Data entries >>
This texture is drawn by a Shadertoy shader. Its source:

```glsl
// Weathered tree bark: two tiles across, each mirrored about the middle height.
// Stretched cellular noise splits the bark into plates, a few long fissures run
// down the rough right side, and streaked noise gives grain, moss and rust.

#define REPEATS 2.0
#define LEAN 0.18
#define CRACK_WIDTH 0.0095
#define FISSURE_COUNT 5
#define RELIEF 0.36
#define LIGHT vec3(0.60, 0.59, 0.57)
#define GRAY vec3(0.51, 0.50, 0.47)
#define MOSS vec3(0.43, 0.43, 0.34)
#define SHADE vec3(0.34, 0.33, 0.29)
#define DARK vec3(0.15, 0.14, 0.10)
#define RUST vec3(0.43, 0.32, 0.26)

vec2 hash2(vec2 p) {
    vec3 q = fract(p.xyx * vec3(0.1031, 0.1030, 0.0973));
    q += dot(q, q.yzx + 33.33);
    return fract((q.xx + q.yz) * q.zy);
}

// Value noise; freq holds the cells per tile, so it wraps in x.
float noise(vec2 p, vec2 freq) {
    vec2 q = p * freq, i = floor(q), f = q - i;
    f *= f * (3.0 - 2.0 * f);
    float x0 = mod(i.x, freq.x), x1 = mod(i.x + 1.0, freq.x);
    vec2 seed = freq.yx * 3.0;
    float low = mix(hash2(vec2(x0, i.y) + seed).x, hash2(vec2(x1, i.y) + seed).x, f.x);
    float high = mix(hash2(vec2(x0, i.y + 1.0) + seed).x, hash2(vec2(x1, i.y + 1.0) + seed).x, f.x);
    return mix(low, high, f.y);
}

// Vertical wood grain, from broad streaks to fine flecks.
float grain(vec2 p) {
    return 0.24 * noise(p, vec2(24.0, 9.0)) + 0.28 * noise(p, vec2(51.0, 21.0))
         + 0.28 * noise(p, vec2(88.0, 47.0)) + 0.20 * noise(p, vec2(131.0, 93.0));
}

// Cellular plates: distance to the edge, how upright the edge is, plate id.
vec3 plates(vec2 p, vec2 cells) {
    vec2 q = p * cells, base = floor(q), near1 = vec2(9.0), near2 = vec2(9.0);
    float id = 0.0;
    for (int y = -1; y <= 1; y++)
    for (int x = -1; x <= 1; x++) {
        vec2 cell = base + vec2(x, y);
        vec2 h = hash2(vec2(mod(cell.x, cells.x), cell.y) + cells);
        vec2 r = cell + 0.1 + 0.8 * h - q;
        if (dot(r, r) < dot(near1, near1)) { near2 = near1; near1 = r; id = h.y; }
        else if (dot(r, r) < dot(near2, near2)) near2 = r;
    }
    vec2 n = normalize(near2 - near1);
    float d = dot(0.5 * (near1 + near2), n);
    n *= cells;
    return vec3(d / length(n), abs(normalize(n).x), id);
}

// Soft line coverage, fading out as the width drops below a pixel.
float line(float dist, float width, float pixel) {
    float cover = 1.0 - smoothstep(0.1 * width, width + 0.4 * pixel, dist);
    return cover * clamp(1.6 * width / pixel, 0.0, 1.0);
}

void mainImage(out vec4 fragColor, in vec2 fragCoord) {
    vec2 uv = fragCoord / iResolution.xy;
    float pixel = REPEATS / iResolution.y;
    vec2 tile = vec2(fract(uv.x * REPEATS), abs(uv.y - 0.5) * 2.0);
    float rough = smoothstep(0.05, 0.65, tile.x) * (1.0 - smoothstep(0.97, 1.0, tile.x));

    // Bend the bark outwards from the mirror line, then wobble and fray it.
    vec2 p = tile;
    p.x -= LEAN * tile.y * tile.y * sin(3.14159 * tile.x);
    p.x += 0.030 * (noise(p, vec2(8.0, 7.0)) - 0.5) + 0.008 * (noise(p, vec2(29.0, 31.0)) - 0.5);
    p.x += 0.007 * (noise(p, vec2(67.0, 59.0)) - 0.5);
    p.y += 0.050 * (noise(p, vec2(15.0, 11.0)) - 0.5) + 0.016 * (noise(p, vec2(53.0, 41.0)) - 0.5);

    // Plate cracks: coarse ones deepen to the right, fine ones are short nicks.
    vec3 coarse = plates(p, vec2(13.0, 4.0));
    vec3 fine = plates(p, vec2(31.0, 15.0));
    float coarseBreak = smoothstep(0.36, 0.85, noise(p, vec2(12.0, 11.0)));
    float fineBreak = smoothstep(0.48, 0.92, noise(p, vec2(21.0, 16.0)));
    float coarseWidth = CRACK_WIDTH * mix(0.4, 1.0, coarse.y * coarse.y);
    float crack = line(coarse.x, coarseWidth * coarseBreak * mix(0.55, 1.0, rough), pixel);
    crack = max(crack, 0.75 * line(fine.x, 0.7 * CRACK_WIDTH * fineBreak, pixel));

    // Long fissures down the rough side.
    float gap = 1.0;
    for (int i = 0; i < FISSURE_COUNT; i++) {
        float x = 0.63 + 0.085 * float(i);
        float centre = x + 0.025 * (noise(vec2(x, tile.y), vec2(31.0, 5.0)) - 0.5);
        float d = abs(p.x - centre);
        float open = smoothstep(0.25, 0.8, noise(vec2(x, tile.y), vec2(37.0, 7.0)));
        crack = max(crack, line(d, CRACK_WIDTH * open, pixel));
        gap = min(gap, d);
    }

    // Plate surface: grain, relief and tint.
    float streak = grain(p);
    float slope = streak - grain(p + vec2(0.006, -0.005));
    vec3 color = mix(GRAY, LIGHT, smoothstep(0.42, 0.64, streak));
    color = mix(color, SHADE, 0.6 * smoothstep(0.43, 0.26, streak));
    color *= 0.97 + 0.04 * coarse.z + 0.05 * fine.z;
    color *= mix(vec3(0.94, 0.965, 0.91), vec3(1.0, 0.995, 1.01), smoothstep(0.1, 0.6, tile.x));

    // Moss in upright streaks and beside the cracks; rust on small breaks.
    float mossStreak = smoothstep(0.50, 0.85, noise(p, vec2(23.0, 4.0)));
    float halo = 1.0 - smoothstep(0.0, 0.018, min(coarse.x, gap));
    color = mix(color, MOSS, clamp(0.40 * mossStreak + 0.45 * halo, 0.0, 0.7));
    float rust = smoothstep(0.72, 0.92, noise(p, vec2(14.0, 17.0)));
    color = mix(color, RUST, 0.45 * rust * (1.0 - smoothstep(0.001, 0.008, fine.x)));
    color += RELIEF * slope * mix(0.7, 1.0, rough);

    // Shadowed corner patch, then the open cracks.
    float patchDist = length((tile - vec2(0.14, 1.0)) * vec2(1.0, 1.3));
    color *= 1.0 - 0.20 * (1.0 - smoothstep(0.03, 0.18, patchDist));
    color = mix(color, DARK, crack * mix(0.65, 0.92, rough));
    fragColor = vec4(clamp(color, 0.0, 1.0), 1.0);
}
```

PROBLEM TO WORK ON >>
All lines above that include the word "define" must be copied into the answer.

ANSWER SECTION >>
#define REPEATS 2.0
#define LEAN 0.18
#define CRACK_WIDTH 0.0095
#define FISSURE_COUNT 5
#define RELIEF 0.36
#define LIGHT vec3(0.60, 0.59, 0.57)
#define GRAY vec3(0.51, 0.50, 0.47)
#define MOSS vec3(0.43, 0.43, 0.34)
#define SHADE vec3(0.34, 0.33, 0.29)
#define DARK vec3(0.15, 0.14, 0.10)
#define RUST vec3(0.43, 0.32, 0.26)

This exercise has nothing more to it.